Before the bridges arrived, Acrow trained a small delegation of Nepalese Army personnel in bridge assembly and maintenance. The delegation completed a week-long intensive training course at the company’s facilities in New Jersey, USA, gaining hands-on experience in assembling various bridge configurations and launching a small-scale bridge to understand the principles of a cantilevered bridge system. The graduates of this programme are currently training their colleagues back in Nepal. Acrow is planning to supplement these efforts with follow-up training in Nepal in 2015.
The supply of bridges proved timely; in September 2014, one of the bridges had to be put into use after an enormous landslide blocked one of Nepal’s main motorways. In less than two weeks, the Nepalese Army was able to install an Acrow bridge over the Sunkoshi River, restoring the flow of traffic between Nepal and Tibet.
Acrow bridges are used by militaries around the world to connect civilians and communities to the necessities they need to return to normal life after a catastrophic event. This ranges from the Chilean Army, which replaced three bridges serving a major metropolitan region that were destroyed by the 2010 earthquake with a 1.46km-long Acrow bridge, to the Australian Department of Defence, which keeps a large inventory of Acrow bridges on hand for both domestic and international emergencies. As part of these schemes, Acrow provided extensive classroom and in-the-field training to military personnel. 
Speed of installation is critical not just for the civilians, whose lives have been displaced, but also for the soldiers working onsite. Fast installation means that soldiers are exposed to the hazardous conditions of an emergency construction site for a shorter time.
The fact that minimal equipment is required for assembly and installation is also an advantage, especially when the logistics of acquiring and transporting heavy equipment, such as a crane, to a disaster site can be challenging at best.
Above all, bridge components prefabricated offsite in a controlled manufacturing environment ensure consistency in quality. Acrow fabricates bridges under quality assurance systems certified by the International Standards Organisation, American Institute of Steel Construction, and certificate of conformity for the European marketplace.

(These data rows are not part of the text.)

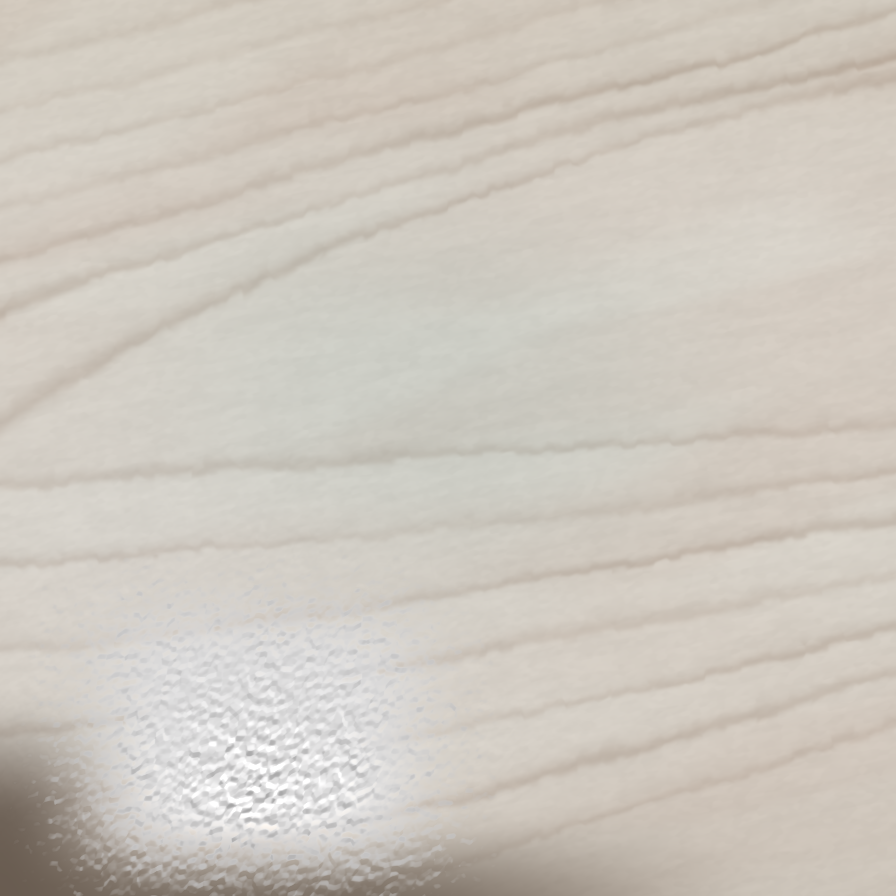
Give the GLSL for this texture, as a Shadertoy shader.

```glsl
float hash(vec2 p) {
    return fract(sin(dot(p, vec2(127.1, 311.7))) * 43758.55);
}

// Smooth cellular tone: jittered points blend their random values
float cellTone(vec2 p) {
    vec2 cell = floor(p);
    float sum = 0.0, total = 0.0;
    for (int j = -1; j <= 1; j++)
    for (int i = -1; i <= 1; i++) {
        vec2 id = cell + vec2(i, j);
        vec2 toPoint = id + vec2(hash(id), hash(id + 37.0)) - p;
        float weight = exp(-7.0 * dot(toPoint, toPoint));
        sum += weight * hash(id + 71.0);
        total += weight;
    }
    return sum / total;
}

// Grain line: crisp below, with a faint halo fading upward
float grainLine(float d, float width) {
    float core = exp(-pow(d / (d > 0.0 ? width * 1.7 : width), 2.0));
    float halo = exp(-max(d, 0.0) * 38.0) * smoothstep(-0.008, 0.004, d);
    return 0.66 * core + 0.34 * halo;
}

float woodGrain(vec2 uv) {
    float x = uv.x;
    float wobble = 0.0015 * sin(x * 19.0 + uv.y * 9.0) + 0.001 * sin(x * 47.0 - uv.y * 23.0)
                 + 0.006 * (cellTone(uv * vec2(70.0, 50.0)) - 0.5);
    float grain = 0.0;

    // Arched lines above the heartwood
    for (int i = 0; i < 7; i++) {
        float k = float(i);
        float outer = max(k - 1.0, 0.0);
        float start = 0.525 + 0.126 * min(k, 1.0) + 0.056 * outer;
        float rise = 0.384 - 0.095 * min(k, 1.0) - 0.01 * outer;
        float bend = 1.2 * exp(-k);
        float y = start + rise * (1.0 - exp(-bend * x)) / (1.0 - exp(-bend))
                + 0.005 * sin(x * 9.0 + k * 2.0) * x;
        float width = 0.005 + 0.0015 * sin(x * 8.0 + k * 2.3) + 0.008 * exp(-x * 9.0 - k);
        float strength = (k < 2.5 ? 1.0 : 0.5) * (0.8 + 0.2 * sin(x * 6.0 + k * 1.9));
        grain += strength * grainLine(uv.y - y - wobble, width);
    }

    // Flatter lines below, steeper toward the bottom
    for (int i = 0; i < 7; i++) {
        float k = float(i);
        float y = 0.458 - 0.092 * k + (0.072 + 0.035 * k) * pow(x, 1.15)
                + 0.004 * sin(x * 5.0 + k * 1.7);
        float width = 0.005 + 0.0014 * sin(x * 7.0 + k * 3.1);
        float strength = 0.74 + 0.22 * sin(x * 4.0 + k * 2.4);
        grain += strength * grainLine(uv.y - y - wobble, width);
    }
    return grain;
}

void mainImage(out vec4 fragColor, in vec2 fragCoord) {
    vec2 uv = fragCoord / iResolution.xy;

    // Warm laminate with a cool reflection in the middle and a pale left side
    vec3 color = mix(vec3(0.838, 0.81, 0.772), vec3(0.825, 0.795, 0.75), smoothstep(0.75, 1.0, uv.y));
    vec2 cool = (uv - vec2(0.46, 0.56)) / vec2(0.3, 0.2);
    color = mix(color, vec3(0.79, 0.79, 0.757), 0.95 * exp(-pow(dot(cool, cool), 1.5)));
    vec2 pale = (uv - vec2(0.13, 0.38)) / vec2(0.24, 0.22);
    color = mix(color, vec3(0.84, 0.825, 0.8), 0.5 * exp(-dot(pale, pale)));

    // Soft fibres, fine speckle and broad pinkish clouds along the grain
    vec2 along = vec2(uv.x, uv.y - 0.2 * uv.x);
    float fibre = cellTone(along * vec2(22.0, 110.0)) - 0.5;
    float speckle = cellTone(along * vec2(110.0, 190.0)) - 0.5;
    float cloud = cellTone(along * vec2(3.0, 13.0) + 9.0) - 0.5;
    color += 0.018 * fibre + 0.016 * speckle + cloud * vec3(0.018, 0.034, 0.038);

    // Tan grain lines, washed out by the reflection
    float wash = 1.0 - 0.35 * exp(-dot(cool, cool));
    color -= woodGrain(uv) * wash * vec3(0.088, 0.108, 0.118);

    // Brown shadow in the lower left corner and along the bottom
    float corner = exp(-uv.x * uv.x * 75.0) * smoothstep(0.24, 0.08, uv.y);
    float bottom = smoothstep(0.11, -0.02, uv.y) * smoothstep(0.88, 0.4, uv.x);
    float shadow = 1.0 - (1.0 - corner) * (1.0 - 0.88 * bottom);
    color = mix(color, vec3(0.41, 0.36, 0.315), shadow);
    color -= vec3(0.045, 0.055, 0.06) * smoothstep(0.22, 0.0, uv.y) * smoothstep(0.4, 0.7, uv.x);

    // Embossed surface lit by the lamp
    vec2 bump = mat2(0.88, -0.48, 0.48, 0.88) * uv * vec2(125.0, 175.0);
    float relief = cellTone(bump + vec2(0.25, 0.4)) - cellTone(bump - vec2(0.25, 0.4));

    // Lamp glare: rounded patch with a ragged edge, halo and bright core
    vec2 q = (uv - vec2(0.29, 0.175)) / vec2(0.19, 0.15);
    float radius = pow(dot(q * q, q * q), 0.25);
    float glare = smoothstep(1.25, 0.6, radius + 0.4 * relief);
    float halo = exp(-dot(q, q) * 0.4) * smoothstep(0.0, 0.16, uv.y);
    vec2 c = (uv - vec2(0.29, 0.115)) / vec2(0.12, 0.07);
    float core = exp(-dot(c, c));
    color = mix(color, vec3(0.83, 0.82, 0.81), 0.3 * halo);
    color = mix(color, vec3(0.86, 0.86, 0.865), 0.9 * glare);
    color += 0.04 * core + relief * (0.025 * halo + 0.075 * glare + 0.2 * core);

    fragColor = vec4(clamp(color, 0.0, 1.0), 1.0);
}
```
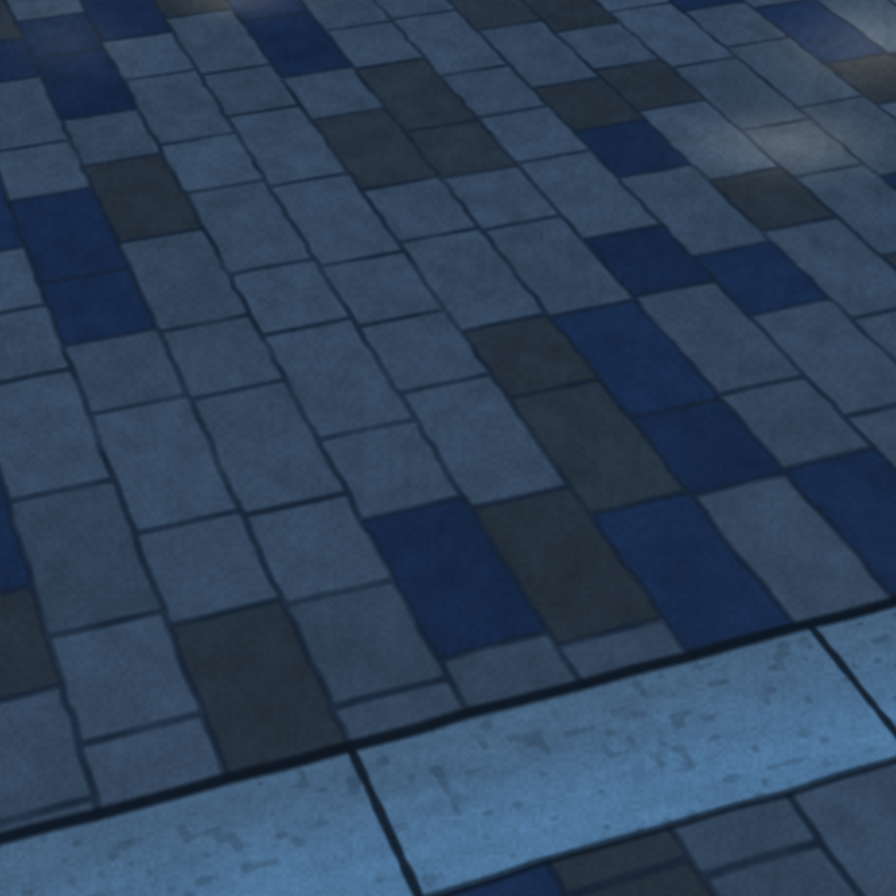
Write a WebGL 1 fragment shader that draws this texture.

```glsl
precision highp float;
// Dusky paving in perspective: running columns of mixed setts crossed by a pale curb.
uniform vec2 u_resolution;

const float COLUMN_WIDTH = 0.082;  // ground size of one column
const float COURSE_UNIT = 0.039;   // short sett = 2 units, long sett = 3
const float CURB_DEPTH = 2.4;      // in course units
const float CURB_LENGTH = 4.13;    // in columns

const vec3 SLATE = vec3(0.200, 0.272, 0.358);
const vec3 NAVY = vec3(0.090, 0.160, 0.280);
const vec3 CHARCOAL = vec3(0.145, 0.190, 0.238);
const vec3 JOINT = vec3(0.085, 0.135, 0.205);
const vec3 SHADOW = vec3(0.045, 0.080, 0.125);
const vec3 CURB_TOP = vec3(0.265, 0.380, 0.495);
const vec3 CURB_FACE = vec3(0.300, 0.455, 0.605);
const vec3 WARM_LIGHT = vec3(0.150, 0.125, 0.090);

float hash(vec2 p) {
  return fract(sin(dot(p, vec2(127.1, 311.7))) * 43758.55);
}

float noise(vec2 p) {
  vec2 i = floor(p), f = fract(p);
  f = f * f * (3.0 - 2.0 * f);
  return mix(mix(hash(i), hash(i + vec2(1, 0)), f.x),
             mix(hash(i + vec2(0, 1)), hash(i + vec2(1, 1)), f.x), f.y);
}

float roundedBox(vec2 p, vec2 halfSize, float radius) {
  vec2 q = abs(p) - halfSize + radius;
  return length(max(q, 0.0)) + min(max(q.x, q.y), 0.0) - radius;
}

float spot(vec2 p, vec2 center, vec2 radius) {
  vec2 q = (p - center) / radius;
  return exp(-dot(q, q));
}

// Canvas point (y down) to ground: x in columns, y in course units above the curb
vec2 groundFromCanvas(vec2 p) {
  float depth = p.y + 1.0026;
  return vec2((p.x - 0.543 * p.y - 0.0885) / COLUMN_WIDTH,
              (0.940 - 0.265 * p.x - p.y) / COURSE_UNIT) / depth;
}

vec3 settColor(vec2 id) {
  float kind = hash(id + 17.3);
  vec3 color = kind < 0.16 ? NAVY : (kind < 0.31 ? CHARCOAL : SLATE);
  return color * (0.95 + 0.11 * hash(id + 5.9));
}

vec3 paving(vec2 ground) {
  // Slightly uneven edges
  vec2 g = ground + 0.035 * (vec2(noise(ground * 3.0), noise(ground * 3.0 + 40.0)) - 0.5);

  // Each column holds pairs of a short and a long sett in random order
  float column = floor(g.x);
  float along = g.y + 5.0 * hash(vec2(column, 3.7));
  float pair = floor(along / 5.0);
  float rest = along - 5.0 * pair;
  float split = hash(vec2(column, pair)) < 0.5 ? 2.0 : 3.0;
  float second = step(split, rest);
  float span = mix(split, 5.0 - split, second);
  float local = rest - split * second;

  vec3 color = settColor(vec2(column, 2.0 * pair + second));
  color *= 0.94 + 0.12 * noise(ground * vec2(4.0, 2.0));

  // Joints of uneven depth
  vec2 fromCenter = vec2(fract(g.x) - 0.5, 0.5 * (local - 0.5 * span));
  float edge = roundedBox(fromCenter, vec2(0.5, 0.25 * span), 0.06);
  float joint = smoothstep(-0.055, -0.008, edge);
  joint *= 0.45 + 0.5 * noise(ground * vec2(2.5, 1.5) + 9.0);
  return mix(color, JOINT, joint);
}

vec3 curb(vec2 ground) {
  float t = clamp(-ground.y / CURB_DEPTH, 0.0, 1.0);
  vec3 color = mix(CURB_TOP, CURB_FACE, smoothstep(0.1, 0.85, t));
  color *= 0.95 + 0.10 * noise(ground * vec2(2.0, 5.0));
  color *= 1.0 - 0.14 * smoothstep(0.72, 0.92, noise(ground * vec2(9.0, 6.0)));
  // Joint between neighbouring curb stones
  float stone = fract((ground.x + 1.0) / CURB_LENGTH + 0.5) - 0.5;
  float gap = abs(stone) * CURB_LENGTH + 0.02 * (noise(ground * 5.0) - 0.5);
  return mix(color, SHADOW, 0.85 * (1.0 - smoothstep(0.015, 0.055, gap)));
}

vec3 scene(vec2 p) {
  vec2 ground = groundFromCanvas(p);
  float wobble = 0.06 * (noise(ground * 2.0) - 0.5);
  float fromTop = ground.y + wobble;
  float fromFoot = ground.y + CURB_DEPTH + wobble;

  vec3 color = fromTop < 0.0 && fromFoot > 0.0 ? curb(ground) : paving(ground);
  color = mix(color, SHADOW, 0.9 * (1.0 - smoothstep(0.04, 0.15, abs(fromTop - 0.05))));
  color = mix(color, SHADOW, 0.7 * (1.0 - smoothstep(0.02, 0.10, abs(fromFoot))));

  // Warm patches of light along the far side
  float light = spot(p, vec2(0.88, 0.16), vec2(0.09, 0.035))
              + spot(p, vec2(0.97, 0.05), vec2(0.09, 0.045))
              + spot(p, vec2(0.27, 0.0), vec2(0.06, 0.018))
              + 0.5 * spot(p, vec2(0.07, 0.045), vec2(0.06, 0.035));
  return color + WARM_LIGHT * light;
}

void main() {
  vec2 p = gl_FragCoord.xy / u_resolution;
  p.y = 1.0 - p.y;

  // Soft focus: average a small square of samples
  vec3 color = vec3(0.0);
  for (int i = 0; i < 9; i++) {
    vec2 offset = vec2(mod(float(i), 3.0), floor(float(i) / 3.0)) - 1.0;
    color += scene(p + 0.0012 * offset) / 9.0;
  }
  float grain = noise(p * 230.0) + 0.6 * noise(p * 110.0 + 31.0) - 0.8;
  gl_FragColor = vec4(color * (1.0 + 0.09 * grain), 1.0);
}
```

Only high strength, high quality US steel from ISO-certified mills is used, and every bridge component is galvanised to ensure a service life of more than 75 years. These benefits and more make prefabricated modular steel bridging the clear choice for emergency, not just permanent, use.
William Killeen is president and CEO of Acrow Bridge